THE RECIPE or how to make this at home? Harvested first around the living room a few Basella alba leaves, lemony flowers of two Begonias, leaves of the Okinawan spinach (Gynura bicolor), a couple of flowers of blackcurrant sage / solbærsalvie (Salvia microphylla v. grahamii), Ragged jack kale (grønnkål) leaves, leaves of chopsuey greens / kronkrage (Glebionis coronaria), four different perennial kales / flerårige kåls (Brassica oleracea), leaf shoots of Egyptian onion / luftløk (Allium x proliferum), a few leaves of common sow thistle / haredylle (Sonchus oleraceus), perennial rocket / flerårige rucola (Diplotaxis tenuifolia), parsley / persille leaves (Petroselinum crispum), leaves of Chicory / sikkori variety “Catalogna gigante di Chioggia” (Cichorium intybus), berries of black chokeberry / svartsurbær (Aronia melanocarpa), flowers of hollyhock mallow / rosekattost (Malva alcea), flowers of two varieties of hollyhock / stokkrose (Alcea rosea) – black and pink, hedge mustard / løkurt (Alliaria petiolata), mouse garlic (Allium carinatum), two varieties of dandelion / løvetann (Taraxacum spp.) including moss-leaved, flowers of Japan thistle (Cirsium japonicum), leaves of Allium senescens, a few of the last blackberries / bjørnebær (Rubus fruticosus), berries of black nightshade / svartsøtvier (Solanum nigrum), flowers of Allium mairei, flowers and leaves of anise hyssop / anisisop (Agastache foeniculum), flowers of two varieties of hardy Fuchsia / Magellan-tåre (Fuchsia magellanica) “Alba”og “Tricolor”, Autumn olive / Japansk sølvbusk (Elaeagnus umbellata) berries, radish / reddik (Raphanus sativus)flowers and unripe seed pods, flowers and flower buds of mustard greens / sennepsalat (Brassica juncea), a flower of marigold / ringblomst (Calendula officinalis), new shoots of curled dock / krushøymol (Rumex crispus), leaves and bulb of nodding onion / prærieløk (Allium cernuum), flowers of two varieties of nasturtium / blomkarse (Tropaeolum officinale), two varieties of spring onions / vårløk (Allium cepa), a few leaves of two varieties of sorrel / engsyre (Rumex acetosa), flower buds and flowers of chives / gressløk (Allium schoenoprasum), two leaves of chicory / sikkori variety “Rossa de Treviso” (Cichorium intybus) on the edge of the salad bowl, leaves of perennial chicory (Cichorium intybus), leaves of horned violet / hornfiol (Viola cornuta “Alba”), leaves of Rumex scutatus “Silver Shield” (buckler-leaved sorrel / Fransksyre), a flower of a reflowering variety of strawberry / jordbær (Fragaria x ananassa), flower shoot of scorzonera / scorsonnerot (Scorzonera hispanica), seen in the centre of the salad, a flower of Begonia “Double White, a Dahlia (georginer) flower, oca leaves (Oxalis tuberosa), tomato / tomat “Ida’s Gold” (Lycopersicon esculentum), berries of Physalis “Indian Strain”, two varieties of celery / selleri (Apium graveolens), berries of Ribes divaricatum “Worcesterberry”, carrot / gulrot, turnip / nepe and garlic / hvitløk! Put the flowers and other colourful ingredients to one side for the topping, wash, cut (I use scissors) and mix everything else for the main body of the salad, add the salad dressing (olive oil, salt, pepper and vinegar with crushed garlic) and mix, then use the artist in you to decorate the salad!
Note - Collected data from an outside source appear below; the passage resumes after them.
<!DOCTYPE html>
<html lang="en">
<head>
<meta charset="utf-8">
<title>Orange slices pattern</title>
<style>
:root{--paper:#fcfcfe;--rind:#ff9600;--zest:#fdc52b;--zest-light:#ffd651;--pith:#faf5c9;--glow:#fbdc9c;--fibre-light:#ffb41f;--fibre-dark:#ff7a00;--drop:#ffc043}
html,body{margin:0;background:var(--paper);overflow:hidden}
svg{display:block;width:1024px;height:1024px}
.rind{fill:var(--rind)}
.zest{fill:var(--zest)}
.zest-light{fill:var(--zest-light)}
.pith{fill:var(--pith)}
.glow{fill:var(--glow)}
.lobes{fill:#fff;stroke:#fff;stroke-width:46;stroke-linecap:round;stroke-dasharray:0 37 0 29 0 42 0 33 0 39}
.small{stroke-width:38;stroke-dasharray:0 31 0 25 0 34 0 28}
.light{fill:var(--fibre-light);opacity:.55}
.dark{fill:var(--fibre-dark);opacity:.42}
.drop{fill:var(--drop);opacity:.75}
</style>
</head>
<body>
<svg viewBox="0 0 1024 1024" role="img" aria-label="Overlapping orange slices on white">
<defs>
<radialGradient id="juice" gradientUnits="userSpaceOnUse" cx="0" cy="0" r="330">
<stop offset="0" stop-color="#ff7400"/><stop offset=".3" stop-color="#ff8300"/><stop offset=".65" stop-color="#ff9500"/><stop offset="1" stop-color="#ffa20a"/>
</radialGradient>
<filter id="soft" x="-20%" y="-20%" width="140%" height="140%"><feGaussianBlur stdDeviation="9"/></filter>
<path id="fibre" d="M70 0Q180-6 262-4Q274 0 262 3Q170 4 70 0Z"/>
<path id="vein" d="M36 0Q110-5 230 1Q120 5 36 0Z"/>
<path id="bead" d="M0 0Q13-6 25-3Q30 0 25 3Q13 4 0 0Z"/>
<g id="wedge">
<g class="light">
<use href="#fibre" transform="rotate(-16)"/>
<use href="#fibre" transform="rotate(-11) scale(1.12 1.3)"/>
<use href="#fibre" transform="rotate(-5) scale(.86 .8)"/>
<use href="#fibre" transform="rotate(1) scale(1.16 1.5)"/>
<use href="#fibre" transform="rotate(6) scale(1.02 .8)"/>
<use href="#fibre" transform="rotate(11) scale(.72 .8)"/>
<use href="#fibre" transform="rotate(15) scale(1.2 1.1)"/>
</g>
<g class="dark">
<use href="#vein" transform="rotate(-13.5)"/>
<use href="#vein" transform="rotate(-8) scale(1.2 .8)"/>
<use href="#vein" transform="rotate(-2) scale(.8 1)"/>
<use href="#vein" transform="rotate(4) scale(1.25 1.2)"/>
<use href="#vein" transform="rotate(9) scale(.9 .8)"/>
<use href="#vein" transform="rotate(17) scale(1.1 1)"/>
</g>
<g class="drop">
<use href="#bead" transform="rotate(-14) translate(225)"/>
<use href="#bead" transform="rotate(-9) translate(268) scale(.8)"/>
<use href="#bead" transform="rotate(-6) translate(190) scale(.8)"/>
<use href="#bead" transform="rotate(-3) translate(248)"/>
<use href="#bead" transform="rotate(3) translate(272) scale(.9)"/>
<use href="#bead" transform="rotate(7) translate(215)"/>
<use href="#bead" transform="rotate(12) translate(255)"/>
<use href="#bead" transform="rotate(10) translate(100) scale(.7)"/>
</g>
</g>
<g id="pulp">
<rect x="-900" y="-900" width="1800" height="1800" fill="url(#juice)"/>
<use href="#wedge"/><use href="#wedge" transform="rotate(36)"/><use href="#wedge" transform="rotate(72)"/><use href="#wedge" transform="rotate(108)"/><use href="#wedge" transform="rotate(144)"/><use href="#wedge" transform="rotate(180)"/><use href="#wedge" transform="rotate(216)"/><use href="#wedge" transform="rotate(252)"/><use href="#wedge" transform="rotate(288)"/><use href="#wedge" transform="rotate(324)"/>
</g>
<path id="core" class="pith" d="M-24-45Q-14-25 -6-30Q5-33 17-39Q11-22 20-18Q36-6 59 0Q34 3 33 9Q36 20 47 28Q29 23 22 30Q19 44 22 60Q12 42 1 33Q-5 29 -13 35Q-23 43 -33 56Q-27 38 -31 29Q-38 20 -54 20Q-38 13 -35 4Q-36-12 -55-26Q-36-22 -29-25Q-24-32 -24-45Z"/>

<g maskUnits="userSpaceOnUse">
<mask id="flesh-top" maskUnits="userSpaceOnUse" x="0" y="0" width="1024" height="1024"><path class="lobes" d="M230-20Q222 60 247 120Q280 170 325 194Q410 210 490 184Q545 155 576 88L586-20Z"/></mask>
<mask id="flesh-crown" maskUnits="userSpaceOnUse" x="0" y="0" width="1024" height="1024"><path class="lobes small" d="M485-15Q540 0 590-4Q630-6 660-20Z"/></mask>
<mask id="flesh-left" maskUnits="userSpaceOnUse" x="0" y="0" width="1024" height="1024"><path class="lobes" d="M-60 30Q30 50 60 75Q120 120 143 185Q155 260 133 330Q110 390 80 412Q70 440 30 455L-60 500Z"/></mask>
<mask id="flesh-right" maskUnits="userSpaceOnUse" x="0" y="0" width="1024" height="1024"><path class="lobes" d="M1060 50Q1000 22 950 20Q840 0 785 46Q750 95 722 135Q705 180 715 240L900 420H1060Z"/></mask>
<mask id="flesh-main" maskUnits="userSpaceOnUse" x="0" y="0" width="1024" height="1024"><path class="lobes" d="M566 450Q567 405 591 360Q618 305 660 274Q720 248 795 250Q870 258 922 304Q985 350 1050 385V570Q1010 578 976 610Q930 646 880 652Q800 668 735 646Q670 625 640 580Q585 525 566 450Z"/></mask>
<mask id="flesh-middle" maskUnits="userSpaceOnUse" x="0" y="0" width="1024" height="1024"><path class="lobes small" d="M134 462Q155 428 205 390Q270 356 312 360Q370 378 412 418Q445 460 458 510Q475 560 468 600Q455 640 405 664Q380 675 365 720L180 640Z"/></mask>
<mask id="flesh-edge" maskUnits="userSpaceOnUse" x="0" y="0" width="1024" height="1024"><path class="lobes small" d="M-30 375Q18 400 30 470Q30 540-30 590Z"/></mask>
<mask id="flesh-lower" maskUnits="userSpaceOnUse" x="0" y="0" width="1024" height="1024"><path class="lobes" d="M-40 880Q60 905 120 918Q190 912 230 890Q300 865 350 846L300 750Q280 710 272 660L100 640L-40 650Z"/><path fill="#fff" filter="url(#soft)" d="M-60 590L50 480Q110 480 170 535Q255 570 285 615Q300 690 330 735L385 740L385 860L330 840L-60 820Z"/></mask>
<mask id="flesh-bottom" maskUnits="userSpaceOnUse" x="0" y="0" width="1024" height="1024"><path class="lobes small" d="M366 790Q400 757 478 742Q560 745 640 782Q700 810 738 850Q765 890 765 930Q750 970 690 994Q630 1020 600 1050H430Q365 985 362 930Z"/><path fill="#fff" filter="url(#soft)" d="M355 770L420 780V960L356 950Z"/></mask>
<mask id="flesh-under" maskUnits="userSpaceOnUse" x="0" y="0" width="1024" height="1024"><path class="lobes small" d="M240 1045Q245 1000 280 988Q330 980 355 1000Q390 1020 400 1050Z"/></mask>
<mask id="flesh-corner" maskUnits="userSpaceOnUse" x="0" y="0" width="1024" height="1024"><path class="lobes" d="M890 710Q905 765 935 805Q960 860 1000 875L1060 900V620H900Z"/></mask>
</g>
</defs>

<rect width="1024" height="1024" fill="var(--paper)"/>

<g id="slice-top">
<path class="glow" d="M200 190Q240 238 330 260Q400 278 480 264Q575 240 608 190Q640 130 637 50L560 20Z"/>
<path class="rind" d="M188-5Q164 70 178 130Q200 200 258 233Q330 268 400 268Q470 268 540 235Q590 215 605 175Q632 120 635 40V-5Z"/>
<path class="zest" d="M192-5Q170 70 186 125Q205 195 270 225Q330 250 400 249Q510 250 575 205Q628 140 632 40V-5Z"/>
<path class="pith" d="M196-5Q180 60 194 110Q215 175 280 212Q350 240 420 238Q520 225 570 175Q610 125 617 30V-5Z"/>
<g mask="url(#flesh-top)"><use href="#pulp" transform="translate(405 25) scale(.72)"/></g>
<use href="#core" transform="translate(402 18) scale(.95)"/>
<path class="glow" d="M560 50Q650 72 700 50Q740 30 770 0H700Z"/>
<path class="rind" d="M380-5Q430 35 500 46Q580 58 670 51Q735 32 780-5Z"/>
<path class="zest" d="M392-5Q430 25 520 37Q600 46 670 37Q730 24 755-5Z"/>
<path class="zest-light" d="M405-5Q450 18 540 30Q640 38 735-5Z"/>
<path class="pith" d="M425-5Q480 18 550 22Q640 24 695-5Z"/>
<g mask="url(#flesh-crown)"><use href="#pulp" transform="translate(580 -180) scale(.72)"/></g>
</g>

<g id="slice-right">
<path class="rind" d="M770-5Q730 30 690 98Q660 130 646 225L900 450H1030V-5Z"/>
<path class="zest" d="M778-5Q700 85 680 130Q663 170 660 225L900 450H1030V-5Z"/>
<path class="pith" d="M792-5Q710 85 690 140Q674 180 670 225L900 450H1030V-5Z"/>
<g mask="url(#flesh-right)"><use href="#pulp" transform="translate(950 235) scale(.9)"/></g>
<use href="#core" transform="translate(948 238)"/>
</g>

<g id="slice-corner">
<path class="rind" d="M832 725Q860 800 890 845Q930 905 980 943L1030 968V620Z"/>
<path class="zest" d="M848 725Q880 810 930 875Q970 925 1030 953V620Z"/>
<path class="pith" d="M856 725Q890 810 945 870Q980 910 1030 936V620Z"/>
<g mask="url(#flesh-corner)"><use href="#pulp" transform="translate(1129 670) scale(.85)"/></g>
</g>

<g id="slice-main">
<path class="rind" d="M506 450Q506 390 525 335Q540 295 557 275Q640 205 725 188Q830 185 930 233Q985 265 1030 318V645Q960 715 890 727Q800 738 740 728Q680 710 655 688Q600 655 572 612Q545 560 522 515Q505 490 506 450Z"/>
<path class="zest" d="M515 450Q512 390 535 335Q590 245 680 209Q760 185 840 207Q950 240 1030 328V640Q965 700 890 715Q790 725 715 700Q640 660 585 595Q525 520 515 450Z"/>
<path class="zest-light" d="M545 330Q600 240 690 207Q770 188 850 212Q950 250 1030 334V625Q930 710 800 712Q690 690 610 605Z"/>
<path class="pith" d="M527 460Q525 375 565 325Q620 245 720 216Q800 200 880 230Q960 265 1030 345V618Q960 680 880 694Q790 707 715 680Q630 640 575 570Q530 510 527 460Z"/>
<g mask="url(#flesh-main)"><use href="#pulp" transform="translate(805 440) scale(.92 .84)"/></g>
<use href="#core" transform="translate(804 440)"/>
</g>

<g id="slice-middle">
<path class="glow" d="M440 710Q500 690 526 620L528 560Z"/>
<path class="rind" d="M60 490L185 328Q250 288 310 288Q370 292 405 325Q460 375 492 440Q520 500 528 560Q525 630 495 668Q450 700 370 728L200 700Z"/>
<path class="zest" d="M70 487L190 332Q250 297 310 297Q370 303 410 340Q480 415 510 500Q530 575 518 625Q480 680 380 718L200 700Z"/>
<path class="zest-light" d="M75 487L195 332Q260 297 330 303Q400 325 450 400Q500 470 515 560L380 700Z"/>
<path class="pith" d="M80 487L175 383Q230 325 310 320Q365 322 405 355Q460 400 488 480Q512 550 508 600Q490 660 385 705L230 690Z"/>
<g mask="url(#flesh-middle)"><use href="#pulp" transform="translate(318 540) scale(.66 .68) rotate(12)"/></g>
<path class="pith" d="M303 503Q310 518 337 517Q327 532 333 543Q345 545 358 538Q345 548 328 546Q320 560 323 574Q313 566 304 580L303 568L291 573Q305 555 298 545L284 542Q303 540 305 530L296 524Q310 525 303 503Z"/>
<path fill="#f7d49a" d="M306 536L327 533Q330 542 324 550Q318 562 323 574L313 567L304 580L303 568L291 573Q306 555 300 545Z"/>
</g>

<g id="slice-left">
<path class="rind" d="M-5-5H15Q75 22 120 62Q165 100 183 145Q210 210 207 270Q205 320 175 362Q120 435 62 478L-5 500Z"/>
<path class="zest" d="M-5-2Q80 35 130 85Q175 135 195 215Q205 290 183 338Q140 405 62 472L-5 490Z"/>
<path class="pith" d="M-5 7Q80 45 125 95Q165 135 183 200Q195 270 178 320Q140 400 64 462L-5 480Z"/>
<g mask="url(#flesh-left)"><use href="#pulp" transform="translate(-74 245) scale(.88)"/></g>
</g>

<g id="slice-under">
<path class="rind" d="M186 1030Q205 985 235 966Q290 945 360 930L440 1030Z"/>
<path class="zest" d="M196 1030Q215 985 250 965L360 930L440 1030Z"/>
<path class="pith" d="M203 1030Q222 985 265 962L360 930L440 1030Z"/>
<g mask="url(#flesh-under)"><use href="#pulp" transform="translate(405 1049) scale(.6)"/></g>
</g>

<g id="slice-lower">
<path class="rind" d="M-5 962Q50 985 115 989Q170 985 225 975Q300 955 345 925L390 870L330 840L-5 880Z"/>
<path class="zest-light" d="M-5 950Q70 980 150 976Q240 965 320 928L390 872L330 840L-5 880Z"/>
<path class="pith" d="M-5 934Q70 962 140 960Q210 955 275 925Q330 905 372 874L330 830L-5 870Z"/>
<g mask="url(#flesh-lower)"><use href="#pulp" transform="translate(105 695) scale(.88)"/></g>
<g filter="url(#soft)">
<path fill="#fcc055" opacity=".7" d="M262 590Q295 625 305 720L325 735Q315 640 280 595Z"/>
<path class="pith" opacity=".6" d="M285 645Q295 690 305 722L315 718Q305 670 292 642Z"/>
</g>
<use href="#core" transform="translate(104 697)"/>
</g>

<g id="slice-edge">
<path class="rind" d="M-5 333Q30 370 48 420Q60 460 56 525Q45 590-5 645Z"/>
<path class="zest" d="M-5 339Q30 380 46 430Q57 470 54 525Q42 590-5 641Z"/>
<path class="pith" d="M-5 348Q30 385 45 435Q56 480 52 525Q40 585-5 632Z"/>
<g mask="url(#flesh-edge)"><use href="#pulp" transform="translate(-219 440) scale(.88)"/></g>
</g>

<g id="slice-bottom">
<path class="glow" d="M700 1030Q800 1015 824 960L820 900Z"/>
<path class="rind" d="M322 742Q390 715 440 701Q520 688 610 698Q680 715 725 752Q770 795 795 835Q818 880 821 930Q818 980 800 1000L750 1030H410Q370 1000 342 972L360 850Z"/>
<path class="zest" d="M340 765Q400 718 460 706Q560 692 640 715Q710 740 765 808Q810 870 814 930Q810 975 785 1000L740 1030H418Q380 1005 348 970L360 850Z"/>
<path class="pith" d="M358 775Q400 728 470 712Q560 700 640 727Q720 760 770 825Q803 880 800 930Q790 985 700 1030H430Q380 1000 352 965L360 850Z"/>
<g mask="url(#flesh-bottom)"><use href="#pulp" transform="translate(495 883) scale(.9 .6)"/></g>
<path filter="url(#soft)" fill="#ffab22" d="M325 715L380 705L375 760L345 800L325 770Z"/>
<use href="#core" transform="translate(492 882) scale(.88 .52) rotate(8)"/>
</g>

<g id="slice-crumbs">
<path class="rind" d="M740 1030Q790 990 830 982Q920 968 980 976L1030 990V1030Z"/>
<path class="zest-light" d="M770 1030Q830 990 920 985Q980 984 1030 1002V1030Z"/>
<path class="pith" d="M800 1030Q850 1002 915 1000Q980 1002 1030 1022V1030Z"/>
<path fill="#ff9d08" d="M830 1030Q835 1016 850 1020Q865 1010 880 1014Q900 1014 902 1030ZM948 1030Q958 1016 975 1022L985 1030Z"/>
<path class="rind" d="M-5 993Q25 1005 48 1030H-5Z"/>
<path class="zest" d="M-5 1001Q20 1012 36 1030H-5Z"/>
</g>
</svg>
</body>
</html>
Perennial vegetables, Edimentals (plants that are edible and ornamental) and other goings on in The Edible Garden